» About this task: From top to bottom, retype the data exactly, passing over any picture.

*** Supplied entries ***

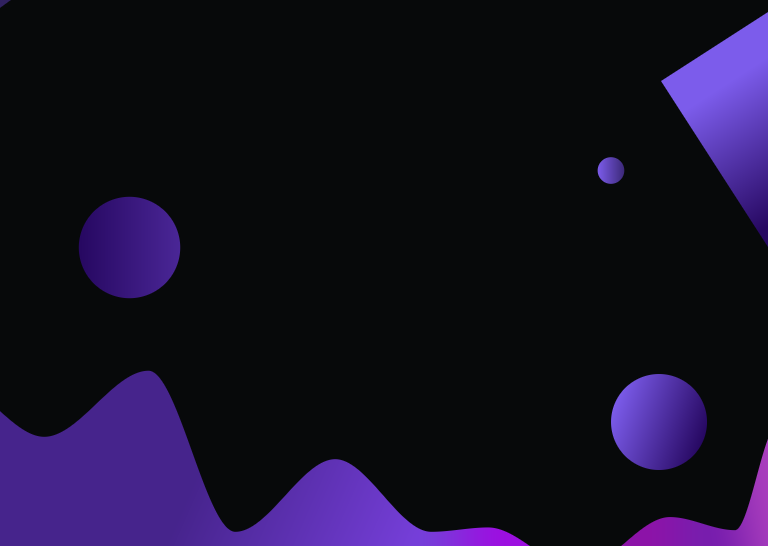
This background is drawn by a Shadertoy shader. Its source:

```glsl
// Dark backdrop with gradient discs, a tilted square and a wavy violet floor.
// Shapes are signed distances; the floor sums smooth steps between its crests
// and troughs. Lengths are in canvas heights, with the origin at lower left.

const vec3 NIGHT = vec3(0.027, 0.035, 0.039);
const vec3 INDIGO = vec3(0.150, 0.030, 0.380);
const vec3 PLUM = vec3(0.290, 0.150, 0.590);
const vec3 DUSK = vec3(0.235, 0.160, 0.470);
const vec3 LAVENDER = vec3(0.485, 0.360, 0.920);
const vec3 FLOOR_DARK = vec3(0.275, 0.140, 0.550);
const vec3 FLOOR_LIGHT = vec3(0.460, 0.245, 0.850);
const vec3 MAGENTA = vec3(0.610, 0.060, 0.880);
const vec3 BERRY = vec3(0.550, 0.075, 0.660);
const vec3 GRAPE = vec3(0.470, 0.115, 0.680);
const vec3 ORCHID = vec3(0.660, 0.240, 0.740);

// Discs: centre x, centre y, radius
const vec3 LEFT_DISC = vec3(0.2372, 0.5467, 0.0929);
const vec3 SMALL_DISC = vec3(1.1190, 0.6877, 0.0244);
const vec3 RIGHT_DISC = vec3(1.2070, 0.2271, 0.0879);

// Tilted square: left corner, direction of its upper edge, side
const vec2 SQUARE_CORNER = vec2(1.2106, 0.8516);
const vec2 SQUARE_AXIS = vec2(0.8404, 0.5419);
const float SQUARE_SIDE = 0.42;

// Alternating crests and troughs of the floor
const int TURNS = 11;
const vec2 TURN[TURNS] = vec2[TURNS](
    vec2(-0.092, 0.304), vec2(0.081, 0.200), vec2(0.272, 0.321),
    vec2(0.431, 0.026), vec2(0.614, 0.159), vec2(0.790, 0.026),
    vec2(0.894, 0.034), vec2(1.060, -0.043), vec2(1.227, 0.053),
    vec2(1.346, 0.029), vec2(1.425, 0.223));
const float GAP_START = 1.011;  // the floor dips out of view here
const float GAP_END = 1.110;

float coverage(float dist, float pixel) {
    return clamp(0.5 - dist / pixel, 0.0, 1.0);
}

float floorHeight(float x) {
    float height = TURN[0].y;
    for (int i = 1; i < TURNS; i++) {
        height += (TURN[i].y - TURN[i - 1].y)
                * smoothstep(TURN[i - 1].x, TURN[i].x, x);
    }
    // Sink the floor between its two visible parts
    float middle = 0.5 * (GAP_START + GAP_END);
    float halfGap = 0.5 * (GAP_END - GAP_START);
    return height - 0.05 * (1.0 - smoothstep(0.0, halfGap, abs(x - middle)));
}

vec3 floorColor(vec2 p) {
    float sweep = clamp((p.x - 0.44 * p.y - 0.305) / 0.45, 0.0, 1.0);
    vec3 violet = mix(FLOOR_DARK, FLOOR_LIGHT, sweep);
    vec3 leftPart = mix(violet, MAGENTA, smoothstep(0.76, 0.93, p.x));
    vec3 rightPart = mix(BERRY, GRAPE, smoothstep(1.18, 1.30, p.x));
    float glow = smoothstep(1.30, 1.44, p.x + 0.2 * p.y);
    rightPart = mix(rightPart, ORCHID, glow);
    return p.x < 0.5 * (GAP_START + GAP_END) ? leftPart : rightPart;
}

// Disc shaded from one colour to another along a unit direction
void paintDisc(inout vec3 color, vec2 p, float pixel, vec3 disc,
               vec2 direction, vec3 from, vec3 to) {
    vec2 q = p - disc.xy;
    float along = clamp(0.5 + 0.5 * dot(q, direction) / disc.z, 0.0, 1.0);
    color = mix(color, mix(from, to, along),
                coverage(length(q) - disc.z, pixel));
}

void paintSquare(inout vec3 color, vec2 p, float pixel) {
    vec2 q = p - SQUARE_CORNER;
    vec2 downAxis = vec2(SQUARE_AXIS.y, -SQUARE_AXIS.x);
    vec2 local = vec2(dot(q, SQUARE_AXIS), dot(q, downAxis));
    vec2 outside = abs(local - 0.5 * SQUARE_SIDE) - 0.5 * SQUARE_SIDE;
    float shade = clamp((local.y - 0.07) / 0.26, 0.0, 1.0);
    color = mix(color, mix(LAVENDER, INDIGO, shade),
                coverage(max(outside.x, outside.y), pixel));
}

void mainImage(out vec4 fragColor, in vec2 fragCoord) {
    float pixel = 1.0 / iResolution.y;
    vec2 p = fragCoord * pixel;
    vec3 color = NIGHT;

    // Sliver in the upper left corner
    float sliver = dot(p - vec2(0.0, 0.9855), vec2(0.588, -0.809));
    color = mix(color, DUSK * 0.8, coverage(sliver, pixel));

    paintSquare(color, p, pixel);
    paintDisc(color, p, pixel, LEFT_DISC, vec2(1.0, 0.0), INDIGO, PLUM);
    paintDisc(color, p, pixel, SMALL_DISC, vec2(1.0, 0.0), LAVENDER, DUSK);
    paintDisc(color, p, pixel, RIGHT_DISC, vec2(0.94, -0.34), LAVENDER, INDIGO);

    // Floor: height difference scaled by slope to approximate distance
    float height = floorHeight(p.x);
    float slope = (floorHeight(p.x + pixel) - height) / pixel;
    float dist = (p.y - height) / sqrt(1.0 + slope * slope);
    color = mix(color, floorColor(p), coverage(dist, pixel));

    fragColor = vec4(color, 1.0);
}
```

*** End of Supplied entries ***

» Response below:
This background is drawn by a Shadertoy shader. Its source:

```glsl
// Dark backdrop with gradient discs, a tilted square and a wavy violet floor.
// Shapes are signed distances; the floor sums smooth steps between its crests
// and troughs. Lengths are in canvas heights, with the origin at lower left.

const vec3 NIGHT = vec3(0.027, 0.035, 0.039);
const vec3 INDIGO = vec3(0.150, 0.030, 0.380);
const vec3 PLUM = vec3(0.290, 0.150, 0.590);
const vec3 DUSK = vec3(0.235, 0.160, 0.470);
const vec3 LAVENDER = vec3(0.485, 0.360, 0.920);
const vec3 FLOOR_DARK = vec3(0.275, 0.140, 0.550);
const vec3 FLOOR_LIGHT = vec3(0.460, 0.245, 0.850);
const vec3 MAGENTA = vec3(0.610, 0.060, 0.880);
const vec3 BERRY = vec3(0.550, 0.075, 0.660);
const vec3 GRAPE = vec3(0.470, 0.115, 0.680);
const vec3 ORCHID = vec3(0.660, 0.240, 0.740);

// Discs: centre x, centre y, radius
const vec3 LEFT_DISC = vec3(0.2372, 0.5467, 0.0929);
const vec3 SMALL_DISC = vec3(1.1190, 0.6877, 0.0244);
const vec3 RIGHT_DISC = vec3(1.2070, 0.2271, 0.0879);

// Tilted square: left corner, direction of its upper edge, side
const vec2 SQUARE_CORNER = vec2(1.2106, 0.8516);
const vec2 SQUARE_AXIS = vec2(0.8404, 0.5419);
const float SQUARE_SIDE = 0.42;

// Alternating crests and troughs of the floor
const int TURNS = 11;
const vec2 TURN[TURNS] = vec2[TURNS](
    vec2(-0.092, 0.304), vec2(0.081, 0.200), vec2(0.272, 0.321),
    vec2(0.431, 0.026), vec2(0.614, 0.159), vec2(0.790, 0.026),
    vec2(0.894, 0.034), vec2(1.060, -0.043), vec2(1.227, 0.053),
    vec2(1.346, 0.029), vec2(1.425, 0.223));
const float GAP_START = 1.011;  // the floor dips out of view here
const float GAP_END = 1.110;

float coverage(float dist, float pixel) {
    return clamp(0.5 - dist / pixel, 0.0, 1.0);
}

float floorHeight(float x) {
    float height = TURN[0].y;
    for (int i = 1; i < TURNS; i++) {
        height += (TURN[i].y - TURN[i - 1].y)
                * smoothstep(TURN[i - 1].x, TURN[i].x, x);
    }
    // Sink the floor between its two visible parts
    float middle = 0.5 * (GAP_START + GAP_END);
    float halfGap = 0.5 * (GAP_END - GAP_START);
    return height - 0.05 * (1.0 - smoothstep(0.0, halfGap, abs(x - middle)));
}

vec3 floorColor(vec2 p) {
    float sweep = clamp((p.x - 0.44 * p.y - 0.305) / 0.45, 0.0, 1.0);
    vec3 violet = mix(FLOOR_DARK, FLOOR_LIGHT, sweep);
    vec3 leftPart = mix(violet, MAGENTA, smoothstep(0.76, 0.93, p.x));
    vec3 rightPart = mix(BERRY, GRAPE, smoothstep(1.18, 1.30, p.x));
    float glow = smoothstep(1.30, 1.44, p.x + 0.2 * p.y);
    rightPart = mix(rightPart, ORCHID, glow);
    return p.x < 0.5 * (GAP_START + GAP_END) ? leftPart : rightPart;
}

// Disc shaded from one colour to another along a unit direction
void paintDisc(inout vec3 color, vec2 p, float pixel, vec3 disc,
               vec2 direction, vec3 from, vec3 to) {
    vec2 q = p - disc.xy;
    float along = clamp(0.5 + 0.5 * dot(q, direction) / disc.z, 0.0, 1.0);
    color = mix(color, mix(from, to, along),
                coverage(length(q) - disc.z, pixel));
}

void paintSquare(inout vec3 color, vec2 p, float pixel) {
    vec2 q = p - SQUARE_CORNER;
    vec2 downAxis = vec2(SQUARE_AXIS.y, -SQUARE_AXIS.x);
    vec2 local = vec2(dot(q, SQUARE_AXIS), dot(q, downAxis));
    vec2 outside = abs(local - 0.5 * SQUARE_SIDE) - 0.5 * SQUARE_SIDE;
    float shade = clamp((local.y - 0.07) / 0.26, 0.0, 1.0);
    color = mix(color, mix(LAVENDER, INDIGO, shade),
                coverage(max(outside.x, outside.y), pixel));
}

void mainImage(out vec4 fragColor, in vec2 fragCoord) {
    float pixel = 1.0 / iResolution.y;
    vec2 p = fragCoord * pixel;
    vec3 color = NIGHT;

    // Sliver in the upper left corner
    float sliver = dot(p - vec2(0.0, 0.9855), vec2(0.588, -0.809));
    color = mix(color, DUSK * 0.8, coverage(sliver, pixel));

    paintSquare(color, p, pixel);
    paintDisc(color, p, pixel, LEFT_DISC, vec2(1.0, 0.0), INDIGO, PLUM);
    paintDisc(color, p, pixel, SMALL_DISC, vec2(1.0, 0.0), LAVENDER, DUSK);
    paintDisc(color, p, pixel, RIGHT_DISC, vec2(0.94, -0.34), LAVENDER, INDIGO);

    // Floor: height difference scaled by slope to approximate distance
    float height = floorHeight(p.x);
    float slope = (floorHeight(p.x + pixel) - height) / pixel;
    float dist = (p.y - height) / sqrt(1.0 + slope * slope);
    color = mix(color, floorColor(p), coverage(dist, pixel));

    fragColor = vec4(color, 1.0);
}
```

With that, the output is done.